    I have to know the relative formula mass of the active ingredient, which was calcium carbonate, magnesium carbonate, or sodium bicarbonate. I also had to know the mass of the antacid tablet and the moles of the hydrochloric acid. Once I find out the relative formula mass of the active

  2. Investigate how the amount of heat produced by burning a fuel depends on the ...

    Final Temp. (?C) Change in Temp. (?C) 1.00 14.26 14.25 22.0 36.0 14.0 2.00 14.26 14.26 22.0 49.0 27.0 3.00 14.26 14.24 22.0 63.0 41.0 Having obtained these results, I plotted a graph to demonstrate them, with the mass of ethanol on the x-axis and the change in temperature on the y-axis.

  1. This experiment is to investigate how much energy alcohols give off when they are ...

    The variables for this experiment are: Material of Container: The beaker I keep the water in has to be the same as some materials are better conductors of heat than others. I will probably be using a copper container as it is easy to find and can withstand high temperature.

  2. The Biology and Diversity of Extant Reptiles.

    The have a shell covering their body, made out of a horny layer attached to a denser bony layer. It comes in two pieces, the carapace, for dorsal protection and the plastrom for ventral protection. 2 Excretion. Reptiles have modified their excretory products to conserve water.

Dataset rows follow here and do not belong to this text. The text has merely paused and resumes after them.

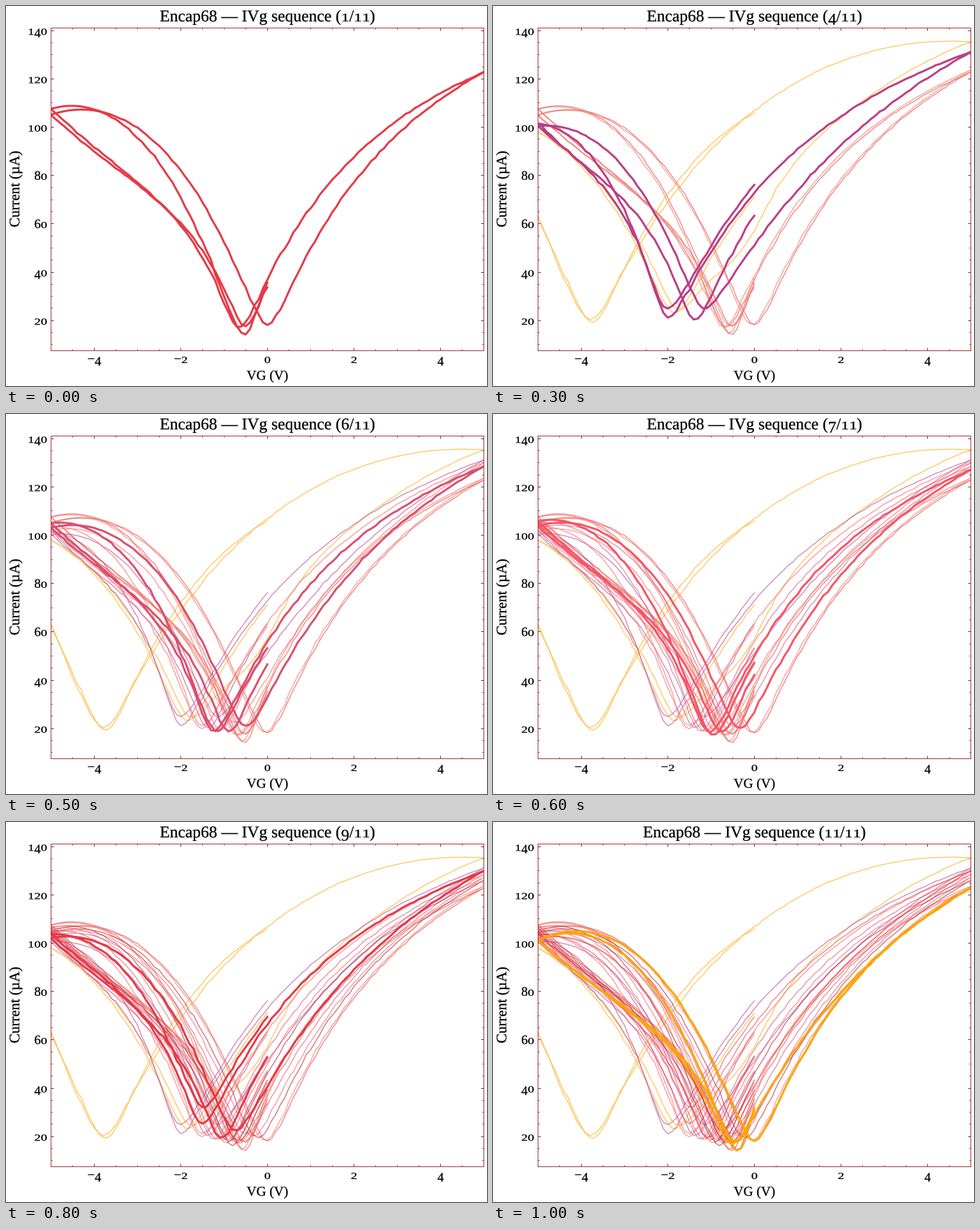
Animation, 689 px wide and 544 px high, one loop 1100 ms. Source, as a matplotlib script:

```python
import numpy as np
import matplotlib.pyplot as plt
from matplotlib.animation import FuncAnimation
from matplotlib.patches import PathPatch
from matplotlib.path import Path
from matplotlib.textpath import TextPath
from matplotlib.ticker import MultipleLocator
from matplotlib.transforms import Affine2D

W, H, DPI = 689, 544, 100
LEFT, RIGHT, TOP, BOTTOM = 64.3, 684.3, 30.7, 492.7
X_ZERO, X_UNIT = 374.5, 62
Y_TWENTY, Y_UNIT = 449.7, 415 / 120
FONT = {"family": "Liberation Serif"}
SHORT = (0.3, 0)


def soft(u, w=0.25):
    return np.hypot(u, w) - w


def rise(u, span, shape):
    """Flank from 0 at the minimum to 1 at its far end."""
    steep, bow = shape
    t = soft(u) / soft(span)
    return (1 + steep) * t / (1 + steep * t) + bow * t * (1 - t)


def branch(x, v, low, y_left, x_right, y_right, left, right, shoulder=0):
    y = np.where(x < v,
                 low + (y_left - low) * rise(x - v, v + 5, left),
                 low + (y_right - low) * rise(x - v, x_right - v, right))
    return y - shoulder * np.exp(-((x + 0.3) / 0.55) ** 2 / 2)


def loop(shift, aged=0, lift=0):
    """Four branches whose minima and ends follow the voltage shift."""
    c = max(shift, 0)
    top = 122.7 + 9.5 * (1 - np.exp(-c / 0.65))
    a = 105 - 3.5 * c - 4 * aged
    b = 107.5 - 4.5 * c - 6.5 * aged
    start = 33.5 + 22 * shift
    end = 35.5 + 30 * shift + 0.7 * lift
    v1, v2 = -0.5 - 0.65 * shift, -0.85 * c
    v3, v4 = -0.65 - shift, -0.52 - 1.1 * shift

    def sag(v):
        return 2.4, -0.58 - 0.15 * v

    def hump(v):
        return 1, 0.83 + 0.2 * v + 0.15 * aged

    return [
        (v1, 17.5 + 2 * c, a, 0, start, sag(v1), SHORT),
        (v2, 18 + 5 * c, a, 5, top, hump(v2), (1.2 + 0.35 * v2, 0)),
        (v3, 17 + 3 * c + lift / 2, b, 5, top, sag(v3), (1.5 - 0.6 * aged, 0)),
        (v4, 14 + 8 * c + lift, b, 0, end, hump(v4), SHORT),
    ]


def stray():
    """The one sweep with its minima far from zero."""
    a, b, top = 63, 98, 135.2
    flat, mid = (0, 0), (0.8, 0.15)
    return [
        (-3.72, 19.2, a, 0, 105.8, flat, mid),
        (-3.79, 20.2, a, 5, top, flat, (1.4, 0.5)),
        (-1.75, 24.8, b, 5, top, mid, mid, 11),
        (-1.85, 23, b, 0, 71, mid, SHORT),
    ]


def trace(branches, rng):
    """Gate path 0 -> -5 -> 5 -> -5 -> 0 with a little voltage jitter."""
    xs, ys = [], []
    for i, spec in enumerate(branches):
        x = np.linspace(-5, spec[3], 10 * (spec[3] + 5) + 1)
        y = branch(x, *spec)
        jitter = np.clip(rng.normal(0, 0.012, len(x)), -0.025, 0.025)
        jitter[[0, -1]] = 0
        y += np.gradient(y, x) * jitter
        step = 1 if i % 2 else -1
        xs.append(x[::step])
        ys.append(y[::step])
    return np.concatenate(xs), np.concatenate(ys)


# The shift relaxes sweep by sweep after the stray one.
relaxing = ["#bb3e85", "#ff5a5f", "#d8506f", "#f65566", "#b2182b"]
SWEEPS = [("#e63946", loop(0)), ("#f4694a", loop(0.06)), ("#ffa500", stray())]
SWEEPS += [(c, loop(1.35 * np.exp(-i / 2.4))) for i, c in enumerate(relaxing)]
SWEEPS += [("#e63946", loop(0.87, lift=11)),
           ("#b5388f", loop(-0.16, aged=1)),
           ("#ffa500", loop(-0.13, aged=1))]


def advance(s, size):
    def edge(t):
        return TextPath((0, 0), t, size=size, prop=FONT).get_extents().x1
    return edge(s + "|") - edge("|")


def lettering(s, size, x, y, align=0.5, angle=0):
    """Text outline with old-style figures, baseline at pixel (x, y)."""
    parts = []
    for i, ch in enumerate(s):
        if ch == " ":
            continue
        place = Affine2D()
        if ch in "012":
            place.scale(1, 0.71)
        drop = 0.2 * size if ch in "34579" else 0
        place.translate(advance(s[:i], size), -drop)
        glyph = TextPath((0, 0), ch, size=size, prop=FONT)
        parts.append(Path(place.transform(glyph.vertices), glyph.codes))
    move = Affine2D().translate(-align * advance(s, size), 0)
    move.rotate_deg(angle).translate(x, H - y)
    return Path.make_compound_path(*parts).transformed(move)


def heading(n):
    text = f"Encap68 — IVg sequence ({n}/{len(SWEEPS)})"
    return lettering(text, 23.5, X_ZERO, 22)


fig = plt.figure(figsize=(W / DPI, H / DPI), dpi=DPI, facecolor="white")
pixels = Affine2D().scale(1 / DPI) + fig.dpi_scale_trans


def add_text(path):
    return fig.add_artist(PathPatch(path, fc="black", ec="black", lw=0.2,
                                    transform=pixels))


ax = fig.add_axes([LEFT / W, 1 - BOTTOM / H, (RIGHT - LEFT) / W, (BOTTOM - TOP) / H])
ax.set_xlim(-5, 5)
ax.set_ylim(20 - (BOTTOM - Y_TWENTY) / Y_UNIT, 20 + (Y_TWENTY - TOP) / Y_UNIT)
for axis, major, minor in ((ax.xaxis, 2, 0.5), (ax.yaxis, 20, 5)):
    axis.set_major_locator(MultipleLocator(major))
    axis.set_minor_locator(MultipleLocator(minor))
ax.tick_params(which="both", direction="in", top=True, right=True, width=0.6,
               color="#3a1a1a", labelbottom=False, labelleft=False)
ax.tick_params(which="major", length=3)
ax.tick_params(which="minor", length=1.6)
for spine in ax.spines.values():
    spine.set(color="#a5343a", linewidth=0.7)

for v in range(-4, 5, 2):
    add_text(lettering(str(v).replace("-", "−"), 18.5, X_ZERO + X_UNIT * v, 511))
for c in range(20, 141, 20):
    add_text(lettering(str(c), 18.5, 59, Y_TWENTY + 6.5 - Y_UNIT * (c - 20), align=1))
add_text(lettering("VG (V)", 19.3, X_ZERO, 535))
add_text(lettering("Current (µA)", 20.8, 19, 262, angle=90))
title = add_text(heading(1))

rng = np.random.default_rng(7)
lines = [ax.plot(*trace(branches, rng), color=color, solid_joinstyle="round")[0]
         for color, branches in SWEEPS]


def update(n):
    for i, line in enumerate(lines):
        current = i == n
        line.set(visible=i <= n, linewidth=2.1 if current else 0.95,
                 alpha=1 if current else 0.62)
    title.set_path(heading(n + 1))
    return [title, *lines]


anim = FuncAnimation(fig, update, frames=len(SWEEPS), interval=100,
                     repeat=True, repeat_delay=0, blit=False)
plt.show()
```
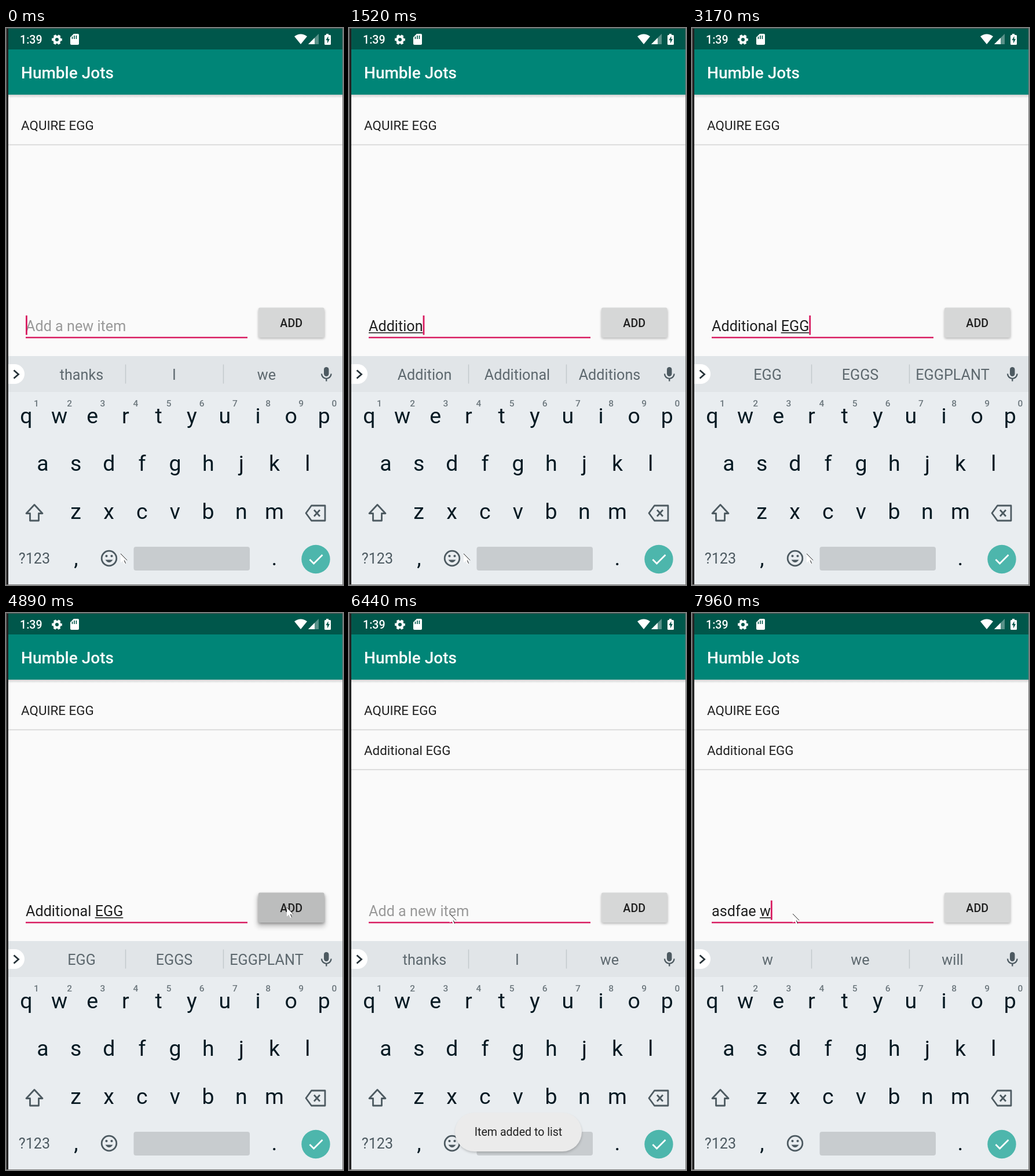
Write an HTML page that moves like this. It is 582 px wide and 961 px high and loops after 8 s.

```html
<!DOCTYPE html>
<html lang="en">
<head>
<meta charset="utf-8">
<title>To-do list</title>
<style>
  html, body { margin: 0; width: 100%; height: 100%; overflow: hidden; background: #fafafa; }
  svg { display: block; width: 582px; height: 961px; font-family: Roboto, "Noto Sans", sans-serif; }
  text { white-space: pre; }
  .mid { text-anchor: middle; }
  .item { font-size: 22.4px; fill: #202020; }
  .field { font-size: 25.2px; }
  .hint { fill: #999; }
  .word { font-size: 25.2px; fill: #5d686e; }
  .key { font-size: 37.5px; fill: #061a23; }
  .digit { font-size: 15.5px; font-weight: 500; fill: #6c777d; }
  .icon { fill: none; stroke: #4d5a61; stroke-width: 2.8; }
</style>
</head>
<body>
<svg viewBox="0 0 582 961">
  <defs>
    <linearGradient id="fall" x2="0" y2="1">
      <stop offset="0" stop-color="#000" stop-opacity=".17"/>
      <stop offset="1" stop-color="#000" stop-opacity="0"/>
    </linearGradient>
    <filter id="soft" x="-20%" y="-40%" width="140%" height="180%"><feGaussianBlur stdDeviation="2"/></filter>
    <filter id="softer" x="-20%" y="-40%" width="140%" height="180%"><feGaussianBlur stdDeviation="4"/></filter>
  </defs>

  <rect width="582" height="961" fill="#fafafa"/>
  <rect width="582" height="37" fill="#00574b"/>
  <rect y="37" width="582" height="78" fill="#008577"/>
  <rect y="115" width="582" height="6" fill="url(#fall)"/>

  <!-- status bar -->
  <g fill="#fff">
    <text x="24" y="27" font-size="19.6" font-weight="500">1:39</text>
    <circle cx="88" cy="20" r="5" fill="none" stroke="#fff" stroke-width="4"/>
    <circle cx="88" cy="20" r="7.6" fill="none" stroke="#fff" stroke-width="2.6" stroke-dasharray="4.4 3.56" stroke-dashoffset="2.2"/>
    <path d="M117 10h7q2 0 2 2v15q0 2-2 2h-11q-2 0-2-2v-11z"/>
    <path d="M114.5 15v4M118 13v6M121.500 13v6" stroke="#00574b" stroke-width="1.6"/>
    <path d="M498 14.500Q509 6.500 520 14.500L509 28z"/>
    <path d="M540 10v18h-18z" opacity=".35"/>
    <path d="M533 17v11h-11z"/>
    <path d="M553 12v-2h4v2h2.500q1.500 0 1.500 1.500v14q0 1.500-1.500 1.500h-8q-1.500 0-1.500-1.500v-14q0-1.500 1.500-1.500z"/>
    <path d="M556.500 14l-4 7h2.500v5.500l4-7.500h-2.500z" fill="#00574b"/>
    <text x="26" y="86.500" font-size="28" font-weight="500">Humble Jots</text>
  </g>

  <!-- list -->
  <text class="item" x="26" y="176">AQUIRE EGG</text>
  <rect x="4" y="200.700" width="577" height="1.600" fill="#d5d5d5"/>
  <g id="added">
    <text class="item" x="26" y="245">Additional EGG</text>
    <rect x="4" y="269.500" width="577" height="1.600" fill="#d5d5d5"/>
  </g>

  <!-- entry row -->
  <text id="typed" class="field" x="34" y="523"></text>
  <rect id="compose" y="525" height="1.600" fill="#202020"/>
  <rect x="34" y="532.800" width="383" height="2.500" fill="#d81b60"/>
  <rect id="caret" y="496" width="2.800" height="33.500" fill="#d81b60"/>
  <rect x="436" y="485" width="114" height="51" rx="3" opacity=".28" filter="url(#soft)"/>
  <rect id="lift" x="434" y="487" width="117" height="54" rx="4" filter="url(#softer)"/>
  <rect id="button" x="436" y="482.500" width="113.500" height="51.500" rx="2.500" fill="#d6d7d7"/>
  <text class="mid" x="492.700" y="516" font-size="19.600" font-weight="500" fill="#202020">ADD</text>

  <!-- keyboard -->
  <rect y="566" width="582" height="395" fill="#e9edf0"/>
  <rect y="566" width="582" height="62" fill="#e1e5e8"/>
  <path d="M206.500 580.500v33M375.500 580.500v33" stroke="#c3c9cc" stroke-width="1.500"/>
  <path d="M4 580h11a17 17 0 0 1 0 34H4z" fill="#fff"/>
  <path d="M13.500 590.500l8 7-8 7" class="icon" style="stroke:#263238"/>
  <g id="words"></g>
  <rect x="549" y="585" width="8.500" height="16" rx="4.200" fill="#4d5a61"/>
  <path d="M545 596.500a8.300 8.300 0 0 0 16.600 0M553.300 604.500v5" class="icon" style="stroke-width:2.300"/>
  <g id="keys"></g>
  <path d="M49 822.500L35 837.500h6.500v12.500h15v-12.500H63z" class="icon" stroke-linejoin="round"/>
  <path d="M527.500 824h23.500v26h-23.500l-9.500-13zM532 831.500l10 11M542 831.500l-10 11" class="icon" stroke-linejoin="round"/>
  <text class="mid" x="49" y="924" font-size="25.200" fill="#4d5a61">?123</text>
  <circle cx="178" cy="915" r="12.800" class="icon"/>
  <path d="M171.500 917.500q6.500 9 13 0z" fill="#4d5a61"/>
  <circle cx="173.500" cy="911" r="2.100" fill="#4d5a61"/>
  <circle cx="182.500" cy="911" r="2.100" fill="#4d5a61"/>
  <rect x="220.500" y="895" width="200.500" height="41" rx="4" fill="#c8cccf"/>
  <circle cx="535" cy="916.500" r="24.700" fill="#4db6ac"/>
  <path d="M524.500 917l7 7 15-15" fill="none" stroke="#fff" stroke-width="2.800"/>

  <g id="toast">
    <rect x="184" y="865" width="218" height="66" rx="33" opacity=".2" filter="url(#soft)"/>
    <rect x="183" y="862" width="219" height="67" rx="33.500" fill="#ebebeb"/>
    <text class="mid" x="292.500" y="902" font-size="19.600" fill="#202020">Item added to list</text>
  </g>

  <!-- window edge -->
  <rect width="4" height="961" fill="#222"/>
  <rect width="1" height="961" fill="#666"/>
  <rect width="582" height="1" fill="#555"/>
  <rect x="581" width="1" height="961" fill="#777"/>
  <rect y="960" width="582" height="1" fill="#777"/>

  <g id="pointer">
    <path d="M0 0v15.500l3.500-3 2.500 5.500 2.500-1.200-2.300-5.300h5z" fill="#fff"/>
    <path d="M0 0L11 11.300M6.200 11.500l2.300 5.300" fill="none" stroke="#222" stroke-width="1"/>
  </g>
</svg>
<script>
const LOOP = 8000;
const LEFT = 34;
const $ = id => document.getElementById(id);

// time, typed text, three suggestions
const typing = [
  [0, '', 'thanks I we'],
  [310, 'A', 'A As And'],
  [710, 'Ad', 'Ad Add And'],
  [850, 'Add', 'Add Address Added'],
  [980, 'Addi', 'Addi Additional Adding'],
  [1100, 'Addit', 'Addit Additional Addition'],
  [1230, 'Additi', 'Additi Additional Addition'],
  [1370, 'Additio', 'Additio Additional Additionally'],
  [1500, 'Addition', 'Addition Additional Additions'],
  [1640, 'Additional', 'Additional Addition Additions'],
  [1800, 'Additional ', 'and info details'],
  [2230, 'Additional E', 'E Email Expenses'],
  [2350, 'Additional Eg', 'Eg Egg Eggs'],
  [2910, 'Additional E', 'E Email Expenses'],
  [3040, 'Additional EG', 'EG EGG EGGS'],
  [3170, 'Additional EGG', 'EGG EGGS EGGPLANT'],
  [5040, '', 'thanks I we'],
  [6830, 'a', 'a and as'],
  [6970, 'as', 'as ask well'],
  [7110, 'asd', 'asd add said'],
  [7250, 'asdf', 'asdf add said'],
  [7390, 'asdfa', 'asdfa Sofa said'],
  [7520, 'asdfae', 'asdfae safe sofas'],
  [7800, 'asdfae ', 'to and the'],
  [7960, 'asdfae w', 'w we will']
];
const caretSteps = [[0, 1], [3700, 0], [4240, 1], [4650, 0], [5040, 1], [5440, 0], [6010, 1], [6440, 0], [6830, 1]];
const pressSteps = [[0, 0], [4780, .5], [4890, 1], [5040, .6], [5170, .25], [5310, 0]];
const toastSteps = [[0, 0], [5170, .45], [5310, .9], [5440, 1], [7250, .6], [7390, 0]];
const pointerSteps = [
  [0, 198, 907], [3840, 235, 872], [3970, 310, 785], [4110, 390, 665], [4240, 458, 560], [4380, 485, 508],
  [5310, 430, 514], [5440, 300, 523], [5580, 192, 522], [5730, 187, 521], [5870, 179, 520], [6010, 174, 519]
];

const at = (steps, t) => steps.findLast(s => s[0] <= t);

function addText(parent, cls, x, y, str = '') {
  const el = document.createElementNS('http://www.w3.org/2000/svg', 'text');
  el.setAttribute('class', 'mid ' + cls);
  el.setAttribute('x', x);
  el.setAttribute('y', y);
  el.textContent = str;
  parent.append(el);
  return el;
}

const PITCH = 57.15;
[['qwertyuiop', 35, 682], ['asdfghjkl', 63.5, 764], ['zxcvbnm', 120.5, 847], [',', 121, 927], ['.', 463.5, 927]]
  .forEach(([row, x, y]) => [...row].forEach((c, i) => addText($('keys'), 'key', x + i * PITCH, y, c)));
[...'1234567890'].forEach((c, i) => addText($('keys'), 'digit', 52.5 + i * PITCH, 653, c));
const words = [130.5, 290.5, 450].map(x => addText($('words'), 'word', x, 606.5));

const pen = document.createElement('canvas').getContext('2d');
const widthOf = str => {
  pen.font = '25.2px Roboto, "Noto Sans", sans-serif';
  return pen.measureText(str).width;
};

let shown;
function showText(step) {
  if (step === shown) return;
  shown = step;
  const [, text, suggestions] = step;
  const start = text.lastIndexOf(' ') + 1;
  const from = widthOf(text.slice(0, start));
  const end = widthOf(text);
  $('typed').textContent = text || 'Add a new item';
  $('typed').setAttribute('class', text ? 'field' : 'field hint');
  $('typed').setAttribute('fill', '#202020');
  $('compose').setAttribute('x', LEFT + from);
  $('compose').setAttribute('width', Math.max(0, end - from));
  $('caret').setAttribute('x', LEFT + end);
  suggestions.split(' ').forEach((w, i) => words[i].textContent = w);
}

function draw(t) {
  showText(at(typing, t));
  $('caret').setAttribute('opacity', at(caretSteps, t)[1]);
  $('added').setAttribute('opacity', t >= 5040 ? 1 : 0);
  $('toast').setAttribute('opacity', at(toastSteps, t)[1]);
  const press = at(pressSteps, t)[1];
  const grey = Math.round(214 - 26 * press);
  $('button').setAttribute('fill', `rgb(${grey},${grey + 1},${grey + 1})`);
  $('lift').setAttribute('opacity', .22 * press);
  const [, x, y] = at(pointerSteps, t);
  $('pointer').setAttribute('transform', `translate(${x} ${y})`);
}

const began = performance.now();
function tick() {
  draw((performance.now() - began) % LOOP);
  requestAnimationFrame(tick);
}
tick();
</script>
</body>
</html>
```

  • Over 160,000 pieces
    of student written work
  • Annotated by
    experienced teachers
  • Ideas and feedback to
    improve your own work